Wild Edible Plants . . .

This site is a database for wild edible plants of North America. I encourage any users to leave comments reflecting their experiences with a certain plant. Much of our knowledge of edible plants is either lost, superstitious or incorrect. There's a lot of hype about how dangerous wild plants can be, when in reality most are not only safe they're critical for your health.

My perspective is somewhat unique in that my family and I have camped as a lifestyle for over a decade - essentially lived with edible plants and used them on a daily basis. We have also been raw fooders for a very long period. Becoming 100% raw vegan sparked my interest in edible plants like nothing else. Every day I was out hiking the trails barefoot, eating grass, eating flowers, trying parts of the many plants I came across with a clean palate . . .

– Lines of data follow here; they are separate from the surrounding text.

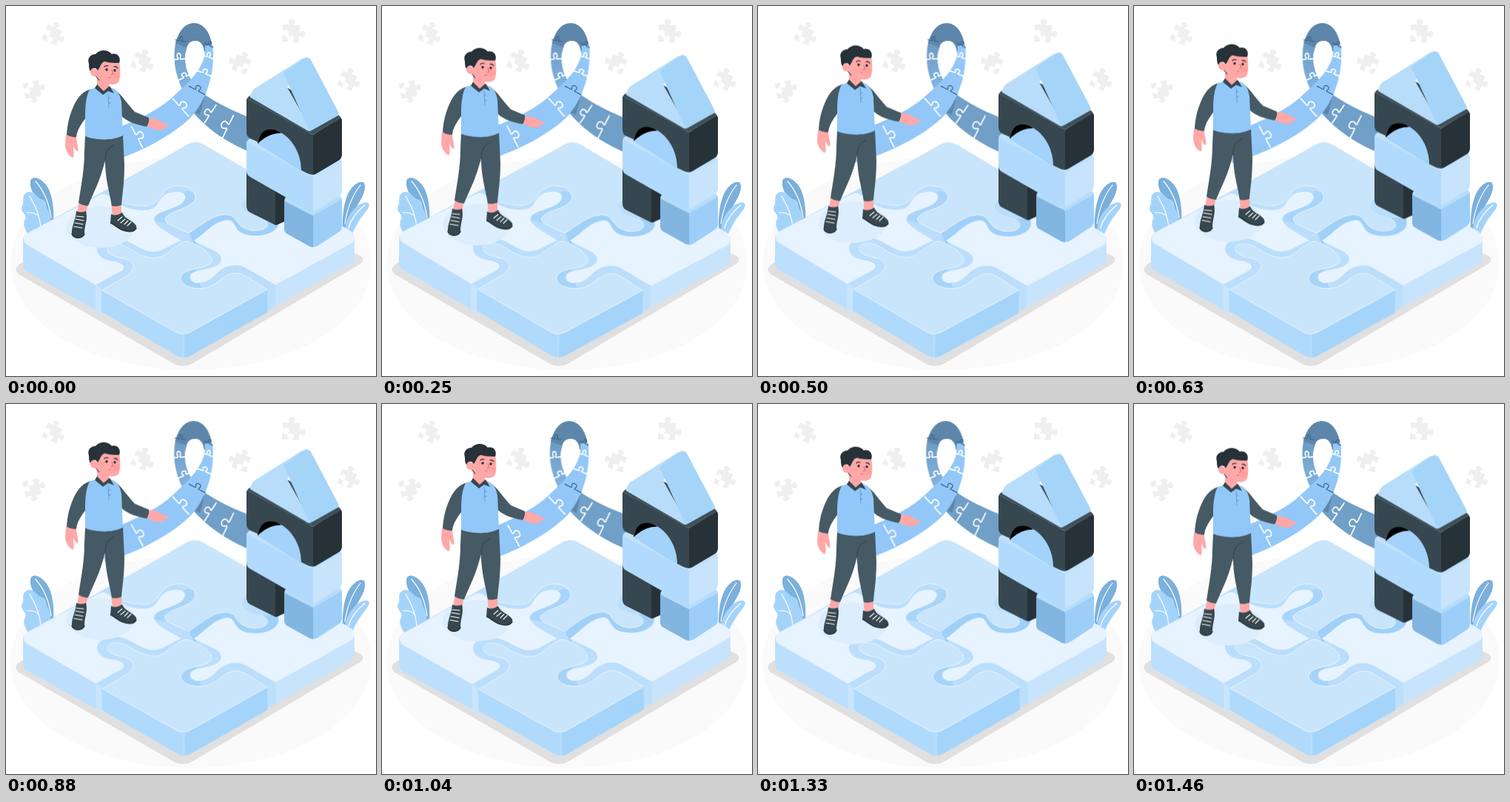
These frames come from a looping animation (500 px wide and 500 px high, 1.5 s). An HTML page:

```html
<!DOCTYPE html>
<html lang="en">
<head>
<meta charset="utf-8">
<title>Puzzle floor</title>
<style>
html, body { margin: 0; width: 100%; height: 100%; overflow: hidden; background: #fff; }
svg { display: block; width: 100vw; height: 100vh; }
.float { animation: float 1.5s linear infinite; }
.wind { animation: wind 1.5s linear infinite; }
#ribbon { transform-origin: 253px 116px; }
#floor { transform-origin: 247px 329px; }
@keyframes float { 50% { transform: translateY(-10px); } }
@keyframes wind {
  0%, 100% { transform: rotate(0deg); }
  25% { transform: rotate(1deg); }
  75% { transform: rotate(-1deg); }
}
.line { fill: none; stroke-linecap: round; stroke-linejoin: round; }
.rim { stroke: #e9f4fe; stroke-width: 1; }
</style>
</head>
<body>
<svg viewBox="0 0 500 500">
<defs>
  <path id="piece" d="M-12-12H-4C-2-12-3-14-4-15C-6-18-4-20 0-20S6-18 4-15C3-14 2-12 4-12H12V-4C12-2 14-3 15-4C18-6 20-4 20 0S18 6 15 4C14 3 12 2 12 4V12H4C2 12 3 10 4 9C6 5 4 3 0 3S-6 5-4 9C-3 10-2 12-4 12H-12V4C-12 2-10 3-9 4C-5 6-3 4-3 0S-5-6-9-4C-10-3-12-2-12-4Z"/>
  <path id="seam" class="line" vector-effect="non-scaling-stroke" d="M-16 0H-4C-2 0-3-2-4-3C-6-7-3-9 0-9S6-7 4-3C3-2 2 0 4 0H16"/>
  <linearGradient id="loop" gradientUnits="userSpaceOnUse" x1="0" y1="40" x2="0" y2="110">
    <stop stop-color="#6796bf"/><stop offset="1" stop-color="#82b4df"/>
  </linearGradient>
</defs>

<g fill="#efefef">
  <use href="#piece" transform="translate(62 39) rotate(24) scale(.88)"/>
  <use href="#piece" transform="translate(182 76) rotate(24) scale(.9)"/>
  <use href="#piece" transform="translate(318 79) rotate(-70) scale(.88)"/>
  <use href="#piece" transform="translate(385 37) rotate(4) scale(.96)"/>
  <use href="#piece" transform="translate(461 101) rotate(20) scale(.88)"/>
  <use href="#piece" transform="translate(35 113) rotate(78) scale(.9)"/>
</g>
<ellipse cx="250" cy="348" rx="244" ry="144" fill="#fafafa"/>
<path fill="#e0e0e0" d="M18 349L230 230L478 337Q487 343 478 349L252 483Q238 490 226 483L18 363Q9 356 18 349Z"/>

<g id="leaves">
  <path fill="#7bb0dc" d="M34 234C40 228 52 236 58 248C64 262 65 278 64 294L53 294C51 277 46 268 40 258C34 250 31 240 34 234Z"/>
  <path fill="#a4d3fa" d="M24 256C27 251 32 250 35 252C40 253 42 259 48 261C56 263 53 270 57 276C61 284 61 294 60 306L32 312C25 302 22 294 26 288C29 282 20 279 21 272C25 266 22 262 24 256Z"/>
  <path fill="#7bb0dc" d="M484 239C478 235 468 242 462 254C457 265 454 282 455 306L463 300C466 282 474 272 478 264C483 256 487 246 484 239Z"/>
  <path fill="#a4d3fa" d="M490 267C485 263 476 268 469 276C462 284 459 292 458 302L468 308C472 298 477 290 483 282C488 276 492 271 490 267Z"/>
  <path class="line" stroke="#fff" stroke-width="1.2" d="M40 237C50 248 58 266 61 286M32 257C40 270 46 284 47 300M28 279C36 279 41 280 44 284M479 242C468 256 461 274 458 294M485 269C474 278 466 288 463 300"/>
</g>

<g id="ribbon" class="wind">
  <path fill="#709fc7" d="M256 110C278 128 302 142 375 168V213C308 194 274 170 247 137Z"/>
  <path fill="#5d86aa" d="M270 117L262 147L252 142Z"/>
  <path fill="url(#loop)" d="M230 46C222 80 234 112 254 138L270 121C256 110 241 94 242 66L246 50Z"/>
  <path fill="#5d86aa" d="M229 50C234 32 243 23 254 23C268 23 277 38 279 56L268 62C267 53 263 47 256 47C250 47 246 50 244 56Z"/>
  <path fill="#92c7f8" d="M269 54L279 52C280 57 280 62 280 68C280 94 271 126 252 148C232 170 185 198 133 213L126 174C170 158 203 143 224 124C248 103 269 82 269 60Z"/>
  <g stroke="#fff" stroke-width="1.7">
    <use href="#seam" transform="translate(177 177) rotate(62)"/>
    <use href="#seam" transform="translate(236 137) rotate(48)"/>
    <use href="#seam" transform="translate(276 146) rotate(-57) scale(.9)"/>
    <use href="#seam" transform="translate(300 163) rotate(-64) scale(1.05)"/>
    <use href="#seam" transform="translate(234 72) rotate(-4) scale(.5 .9)"/>
    <use href="#seam" transform="translate(242 96) rotate(-26) scale(.65)"/>
    <use href="#seam" transform="translate(273 69) rotate(18) scale(.45 .7)"/>
    <use href="#seam" transform="translate(268 91) rotate(22) scale(.65)"/>
  </g>
  <g stroke="#3d6488" stroke-width="1.2">
    <use href="#seam" transform="translate(236 47) rotate(10) scale(.45 .6)"/>
    <use href="#seam" transform="translate(274 53) rotate(28) scale(.38 .6)"/>
    <use href="#seam" transform="translate(258 114) rotate(28) scale(.75)"/>
  </g>
</g>

<g id="floor" class="wind">
  <path fill="#badefc" d="M24 316Q22 311 29 307L245 188Q256 181 267 188L464 303Q471 307 471 314L364 390L240 462L121 400Z"/>
  <path fill="#9fd0f8" d="M247 305L254 322L300 300L325 318L376 306L366 246L310 258L290 276Z"/>
  <path fill="#a8d5f9" d="M244 250L260 252L258 264L216 294L200 290L204 280Z"/>
  <path fill="#a6d4f9" d="M252 352L230 362L236 384H264L258 358Z"/>
  <path fill="#c9e5fd" d="M121 377V411L132 417V384Z"/>
  <path fill="#bcdffc" d="M353 382V412L364 406V377Z"/>
  <path fill="#bbdffd" d="M23 314V351Q23 355 27 358L121 411V377Z"/>
  <path fill="#c7e4fc" d="M364 377V406L466 348Q471 345 471 341V313Z"/>
  <path fill="#b0dafc" d="M129 384V413L228 471Q234 475 240 475V442Z"/>
  <path fill="#a4d4fa" d="M240 475Q246 475 252 471L353 414V382L240 442Z"/>
  <path fill="#c9e5fb" d="M245 187Q256 181 267 187L372 248L360 284L345 286C362 294 352 306 330 303C308 297 314 284 300 282C280 280 262 298 247 307C230 299 215 295 215 288C218 276 256 274 256 258C254 246 244 243 230 243C207 246 210 268 190 270C178 271 170 268 160 266L141 247Z"/>
  <path fill="#badefc" d="M345 286C330 283 318 276 319 269L325 258L340 262L362 262V286Z"/>
  <path fill="#e7f3fe" d="M24 316Q22 311 29 307L127 255Q133 252 139 257L158 270C172 277 196 279 203 270C210 260 212 252 230 251C244 251 246 260 237 267C226 275 203 278 200 287C200 298 220 306 237 317C222 322 212 333 198 332C180 331 168 314 146 314C130 315 123 322 123 329C124 339 134 344 146 345C160 347 164 355 152 360L121 377L29 323Q24 320 24 316Z"/>
  <path fill="#e7f3fe" d="M254 317C270 307 280 291 300 289C312 290 306 304 325 309C348 314 372 304 368 290L366 246L464 303Q472 308 471 314Q471 318 466 321L364 377L326 355C312 347 300 350 288 358C280 366 272 376 256 374C246 371 246 361 258 358C275 355 290 352 291 342C290 330 270 328 254 317Z"/>
  <path class="rim" fill="#c9e5fb" d="M130 384L164 364C178 354 172 344 158 341C142 339 134 332 138 326C144 318 160 322 172 331C190 342 205 343 216 335C226 328 236 318 245 318C255 322 280 332 278 345C274 356 238 352 236 368C236 380 262 386 278 378C290 372 296 361 312 361C322 361 340 376 353 383L250 440Q240 446 230 441Z"/>
  <path class="line rim" d="M158 266C170 268 178 271 190 270C210 268 207 246 230 243C244 243 254 246 256 258C256 274 218 276 215 288C215 295 230 299 247 307C262 298 280 280 300 282C314 284 308 297 330 303C352 306 362 294 345 286"/>
  <path class="line" stroke="#c9e5fd" d="M240 444V474"/>
</g>

<g id="tower" class="float">
  <path fill="#37474f" d="M325 218L364 240V296L330 279Q325 276 325 271Z"/>
  <path fill="#263238" d="M364 240L379 248V290L370 294Q367 296 364 296Z"/>
  <path fill="#b5dcfb" d="M376 264Q376 258 382 256L415 240L449 255Q454 258 454 263L415 284Z"/>
  <path fill="#82b5e0" d="M376 263L415 283V326Q411 326 407 323L380 308Q376 306 376 301Z"/>
  <path fill="#9ccef8" d="M415 283L454 261V298Q454 303 449 306L423 323Q419 326 415 326Z"/>
  <path class="line" stroke="#b8ddfb" d="M378 264L415 283L453 261"/>
  <path fill="#bfe1fc" d="M325 186Q325 181 330 179L362 162L450 206Q454 208 454 213L415 233Z"/>
  <path fill="#b1dafc" d="M325 184L415 232V278Q411 278 407 275L330 231Q325 228 325 223Z"/>
  <path fill="#c7e4fc" d="M415 232L454 211V250Q454 255 449 258L422 275Q419 278 415 278Z"/>
  <path fill="#a3d2fa" d="M340 186L350 164L385 168L402 198V224L397 222Z"/>
  <path d="M340 185C342 170 352 163 364 166L372 172C359 171 349 178 340 186Z"/>
  <path fill="#3f5059" d="M325 128Q325 124 330 121L368 104L449 147L453 151L415 174Z"/>
  <path fill="#37474f" d="M325 126L415 174V228Q411 228 407 226L399 222C399 202 389 182 373 172C358 163 344 165 341 184L330 179Q325 176 325 171Z"/>
  <path fill="#263238" d="M415 174L450 152Q454 150 454 155V201Q454 206 449 209L422 225Q418 228 415 228Z"/>
  <path class="line" stroke="#52656e" d="M328 126L415 173L451 152" stroke-width=".8"/>
  <path fill="#b7ddfb" d="M331 124Q328 122 331 119Q334 111 340 109L402 70L380 110L413 168Q410 170 407 168Z"/>
  <path fill="#a5d4f9" d="M375 91L402 71Q408 67 412 73L449 143Q451 147 447 149L415 167Q411 170 408 164Z"/>
</g>

<g id="man" class="float">
  <ellipse cx="128" cy="299" rx="46" ry="28" fill="#dcedfd"/>
  <path fill="#ffa8a7" d="M99 264L111 267L108 281L96 279ZM142 266L156 266V283L144 284ZM81 174L95 176C95 184 99 194 97 196C95 197 93 193 91 189C91 196 93 204 90 205C85 203 80 195 80 188Z"/>
  <path fill="#37474f" d="M95 277C99 279 104 279 108 277C111 288 106 296 106 307C105 315 92 316 89 309C88 298 94 290 95 277ZM142 281C147 284 153 282 157 279C160 288 172 290 176 297C178 303 172 307 164 305C155 303 148 296 141 294Z"/>
  <path class="line" stroke="#fff" stroke-width="1.1" d="M95 284L105 285M94 288L105 290M93 293L104 295M92 298L103 300M151 290L157 285M155 293L161 288M160 295L165 290M164 297L169 292"/>
  <path class="line" stroke="#263238" stroke-width="1.4" d="M89 308C92 315 103 315 106 308M142 293C154 302 163 309 176 301"/>
  <path fill="#455a64" d="M107 175C125 182 145 182 158 174L160 215C160 240 157 255 156 269Q149 272 143 270C140 250 134 235 134 208C128 235 119 250 111 270Q104 270 98 266C102 240 106 220 106 196Z"/>
  <path class="line" stroke="#2f3e46" stroke-width=".9" d="M134 210C134 200 136 192 146 188"/>
  <path fill="#455a64" d="M117 112C104 114 97 123 91 136C85 150 83 160 82 174Q88 178 95 177C96 166 104 156 112 146Z"/>
  <path fill="#ffa8a7" d="M191 152C199 151 207 153 212 158L219 160C221 162 217 164 214 164C215 168 207 168 201 167L189 162Z"/>
  <path fill="#455a64" d="M147 113C156 119 165 134 174 143L193 151Q194 157 190 163C173 160 162 155 154 147Z"/>
  <path fill="#91c8f9" d="M113 113L124 109L141 110C149 112 154 118 156 130L158 175C145 182 122 182 107 176V146C107 132 109 120 113 113Z"/>
  <path fill="#ffa8a7" d="M123 93L139 102L139 111L132 116L123 109Z"/>
  <path fill="#37474f" d="M120 111L123 106L132 115L140 108L146 118L138 115L131 120Z"/>
  <path class="line" stroke="#5d92c4" stroke-width=".8" d="M138 118L139 137"/>
  <g fill="#467aa8"><circle cx="140" cy="124" r=".8"/><circle cx="140" cy="131" r=".8"/></g>
  <path fill="#263238" d="M119 92L128 94L126 101L121 95Z"/>
  <path fill="#ffa8a7" d="M122 78C128 70 146 69 153 75C155 85 155 98 152 103C147 108 136 106 130 103C126 100 124 97 122 95C114 97 111 86 117 84Q120 84 122 86Z"/>
  <path fill="#263238" d="M112 78C109 69 116 65 121 65C127 58 138 59 143 65C150 63 156 69 153 77C147 77 140 77 134 75C128 76 128 82 124 87C121 82 116 83 114 88C112 85 112 82 112 78Z"/>
  <circle cx="149" cy="94" r="4" fill="#ff9796" opacity=".6"/>
  <g fill="#263238"><circle cx="136" cy="86" r="1.8"/><circle cx="147" cy="87" r="1.8"/></g>
  <path class="line" stroke="#263238" stroke-width="1.3" d="M133 82Q135 80 138 81M146 82Q149 81 151 84"/>
  <path class="line" stroke="#d96b70" d="M143 87L145 92L142 93M139 97Q141 98 142 96"/>
</g>
</svg>
</body>
</html>
```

Using wild edible plants is the best way we can defy the system, maintain our health, and get our independence back.

Wednesday, February 11, 2009

Laurelcherry [prunus caroliniana]

Laurelcherry is a small evergreen tree native to the Southeast. It's in the rose family, and related to all other cherries, plums, apples, etc. The cherries remain on the tree often until spring. Because of its smooth bark, evergreen foliage, and winter fruit - at first it looks like a holly with black berries. But it is a cherry.

The fruit is essentially a thin edible rind over a large green seed. It is strong, bitter and unripe up into the winter - like all wild cherries, bitter until soft. Since the flesh is so thin, it shrivels rather than softens - but the softening is when most of the bitterness goes away - it's still strong though, with an intense cherry liquor flavor. You're really almost eating just the skin of the cherry.

To be certain a cherry's a cherry I always eat a leaf. It's bitter usually the first 5 to 8 seconds, then an unmistakable cherry flavor hits - and there's no question. The leaves have a trace of cyanide (hydrocyanic acid), and so do the pits . . . it's interesting that Native Americans used to pound whole cherries including the pits into a mash and dry into cakes. So our understanding of hydrocyanic acid might need reevaluated.
Many sites refer to the fruit of the laurelcherry as either poisonous or inedible. But here's a report put out by the Forest Service. They refer to the fruit as "suited for human consumption".


  1. lol on your other site you asked what this was. Seems I was right too! Too cool that it can be eaten.

  2. Witchy,

    There is laurelcherry everywhere in bloom right now, with some trees' blooms right beside last year's cherries.

    The cherries on the trees are still firm and very, very strong. I think they might benefit from being picked and set out through a hot afternoon sun - this is a technique I used successfully on chokecherries out in New Mexico. What were once very bitter cherries, after several hours in the sun, became sweet dried cherries, without a trace of bitterness.

    Some of the laurelcherries have old fruit littered below them, and this may be the next-best alternative for harvesting them. Many had lost all bitterness and softened - however some had begun to ferment! So behind all that medicine in the cherry must be a nice amount of sugar.

  3. I haven't seen an update since 2009? I am in Tennessee also.